I was 17 when 9/11 happened, and I had to receive parental consent to join the Army National Guard. I was inspired to join by my grandfather. He was a World War II veteran and served in the U.S. Pacific fleet in the Navy. He was at Pearl Harbor and part of the occupying force in Japan. He was the kind of man who would look a person in the eye, shake their hand, do what they said they were going to do—that was from his military service, and I admired that about him.
I joined the National Guard in June 2002, and once I graduated from high school in 2003, I went to basic training. I was a 63 Sierra, which is a large-wheeled vehicle mechanic. I joined the 1-128th Infantry out of Eau Claire, Wisconsin, and was deployed twice, from 2004 to 2005 and 2009 to 2010.
Between deployments, I took firefighting courses and joined the Military Funeral Honors Program for the Wisconsin Army National Guard. When I returned stateside after 2010, I decided I wanted to use my Montgomery GI Bill to get a degree from Trinity International University and join the corporate world. A few years later, I ended up meeting a Walgreens team member at a Trinity alumni event, and she got me a job in May 2016.

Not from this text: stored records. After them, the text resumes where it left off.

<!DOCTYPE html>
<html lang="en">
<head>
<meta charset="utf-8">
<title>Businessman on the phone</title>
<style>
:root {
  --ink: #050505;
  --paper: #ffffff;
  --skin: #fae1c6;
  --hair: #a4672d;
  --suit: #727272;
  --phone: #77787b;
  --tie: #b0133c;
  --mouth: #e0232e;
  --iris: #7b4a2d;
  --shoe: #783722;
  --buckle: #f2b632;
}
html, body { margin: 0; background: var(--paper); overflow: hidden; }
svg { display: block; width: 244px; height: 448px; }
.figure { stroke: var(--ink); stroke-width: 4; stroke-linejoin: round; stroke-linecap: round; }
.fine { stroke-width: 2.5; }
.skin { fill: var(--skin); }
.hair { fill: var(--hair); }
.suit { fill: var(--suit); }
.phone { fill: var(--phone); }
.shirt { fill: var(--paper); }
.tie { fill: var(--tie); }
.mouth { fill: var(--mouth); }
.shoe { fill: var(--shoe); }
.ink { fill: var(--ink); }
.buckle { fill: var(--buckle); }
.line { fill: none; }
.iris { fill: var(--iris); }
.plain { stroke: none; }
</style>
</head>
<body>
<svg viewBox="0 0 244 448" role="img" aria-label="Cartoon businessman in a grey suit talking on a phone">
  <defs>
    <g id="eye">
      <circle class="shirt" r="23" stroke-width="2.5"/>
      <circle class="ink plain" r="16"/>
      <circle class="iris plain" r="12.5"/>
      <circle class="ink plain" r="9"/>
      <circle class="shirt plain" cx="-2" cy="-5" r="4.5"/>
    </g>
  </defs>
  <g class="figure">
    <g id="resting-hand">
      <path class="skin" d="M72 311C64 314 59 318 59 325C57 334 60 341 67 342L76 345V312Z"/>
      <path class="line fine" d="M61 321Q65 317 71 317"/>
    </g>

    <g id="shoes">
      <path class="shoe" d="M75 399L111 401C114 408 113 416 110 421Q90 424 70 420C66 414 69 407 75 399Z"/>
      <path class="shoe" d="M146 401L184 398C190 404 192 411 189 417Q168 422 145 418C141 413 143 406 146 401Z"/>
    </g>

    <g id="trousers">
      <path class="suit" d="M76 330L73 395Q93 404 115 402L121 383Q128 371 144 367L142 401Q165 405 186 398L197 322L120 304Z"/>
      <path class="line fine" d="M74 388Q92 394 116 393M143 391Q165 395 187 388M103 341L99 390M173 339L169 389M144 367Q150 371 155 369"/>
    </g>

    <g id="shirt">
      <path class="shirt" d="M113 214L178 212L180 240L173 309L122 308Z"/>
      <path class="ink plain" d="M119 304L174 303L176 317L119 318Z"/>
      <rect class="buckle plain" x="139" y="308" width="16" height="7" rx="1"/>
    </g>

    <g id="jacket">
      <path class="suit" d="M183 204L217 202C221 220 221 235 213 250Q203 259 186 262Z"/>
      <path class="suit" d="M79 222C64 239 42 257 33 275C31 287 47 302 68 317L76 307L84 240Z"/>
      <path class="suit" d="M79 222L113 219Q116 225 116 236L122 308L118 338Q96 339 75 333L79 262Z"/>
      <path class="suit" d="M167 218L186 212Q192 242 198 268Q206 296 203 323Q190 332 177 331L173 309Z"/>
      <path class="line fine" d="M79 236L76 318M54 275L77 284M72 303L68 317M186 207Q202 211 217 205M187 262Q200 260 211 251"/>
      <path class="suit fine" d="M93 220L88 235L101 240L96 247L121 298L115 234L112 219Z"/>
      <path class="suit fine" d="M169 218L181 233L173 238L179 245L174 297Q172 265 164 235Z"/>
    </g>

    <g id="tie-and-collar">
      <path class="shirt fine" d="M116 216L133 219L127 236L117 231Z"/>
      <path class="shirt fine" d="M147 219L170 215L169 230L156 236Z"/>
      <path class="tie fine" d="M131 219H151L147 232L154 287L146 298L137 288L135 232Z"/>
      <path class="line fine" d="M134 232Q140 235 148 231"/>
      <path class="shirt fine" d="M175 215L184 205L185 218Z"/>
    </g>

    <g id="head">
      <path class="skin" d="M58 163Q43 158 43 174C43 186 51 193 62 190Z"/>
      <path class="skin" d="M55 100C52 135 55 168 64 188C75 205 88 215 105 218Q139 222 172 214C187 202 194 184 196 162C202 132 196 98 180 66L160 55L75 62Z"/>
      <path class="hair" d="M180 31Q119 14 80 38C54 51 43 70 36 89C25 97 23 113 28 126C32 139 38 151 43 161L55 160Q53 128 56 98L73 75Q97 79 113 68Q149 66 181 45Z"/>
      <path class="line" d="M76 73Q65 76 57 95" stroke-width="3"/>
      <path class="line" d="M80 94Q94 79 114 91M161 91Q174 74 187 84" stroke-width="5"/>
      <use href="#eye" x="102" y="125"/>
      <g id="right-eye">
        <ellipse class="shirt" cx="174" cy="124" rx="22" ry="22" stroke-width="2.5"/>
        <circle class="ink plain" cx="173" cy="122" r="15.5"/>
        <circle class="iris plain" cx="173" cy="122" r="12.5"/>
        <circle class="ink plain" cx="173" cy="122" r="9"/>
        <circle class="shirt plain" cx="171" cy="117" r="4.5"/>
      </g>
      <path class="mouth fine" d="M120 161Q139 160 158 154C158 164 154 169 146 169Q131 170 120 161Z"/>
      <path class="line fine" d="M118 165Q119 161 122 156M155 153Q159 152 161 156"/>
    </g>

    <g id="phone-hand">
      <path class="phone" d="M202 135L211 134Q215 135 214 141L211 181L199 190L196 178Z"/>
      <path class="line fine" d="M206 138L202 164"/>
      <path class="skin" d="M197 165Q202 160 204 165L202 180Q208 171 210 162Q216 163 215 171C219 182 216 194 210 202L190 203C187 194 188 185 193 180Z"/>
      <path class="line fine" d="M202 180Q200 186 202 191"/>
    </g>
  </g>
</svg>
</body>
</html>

Fast forward to today, I have been with Walgreens for almost seven years. I work as a senior analyst, program setup and maintenance, which means I work with hospitals, clinics and health centers to set them up with Walgreens services regarding the federal discount drug program. The majority of my day is spent on client calls, sorting through reports for insights on how to help a client’s program, and on internal calls related to improving systems and finding resolutions for challenging case studies. The best part is the people. While I’m in the platform setup stage, I get to know the clients over several months or sometimes years. I love helping people and knowing that the discount drug program I help implement is used for patients throughout the U.S.
In a typical day, I wake up at 6 a.m. and do my daily Bible devotionals before making breakfast. Honestly, God gets all the credit. I survived Iraq twice, which put my faith to the test, but I am still alive, and I credit Him for pulling me through many difficult and life-threatening scenarios. He has granted my wife and I many things we’ve desired: a family, children, a job that supports our lifestyle. My wife is a saint and home schools our 8-, 5- and 3-year-olds, and cares for our 18-month-old.
I start work between 7-7:30 a.m. I am spoiled to work from home often, and my kids now know that when daddy has his headset on, there’s no talking to daddy. I can enjoy lunch with my family if they’re home and schedules align. I aim to end my day between 3:30-5 p.m. It depends on when I get started and what my workload is—the department I work within has quarterly federal reporting periods and those days can be long.
In the evenings, I check in with my wife and kids about their days. We take walks and play outside and sometimes I go on a run. I ran in high school, the Army and in college, and I try to get in two to three runs a week. Once the kids are in bed, my wife and I will try and watch a show on TV before we get to sleep by 9 p.m.
It’s brought a lot back because we speak a common language. There’s a lot of branch of service jokes. The most rewarding part of joining has been service to others. We’ll send information to people on how to get care through the VA or other programs if they have someone in their family they need to care for. It’s not just veterans. It’s helping all those who have any sort of affiliation. And you don’t have to be a veteran to join. That’s the biggest plug. It’s for everyone.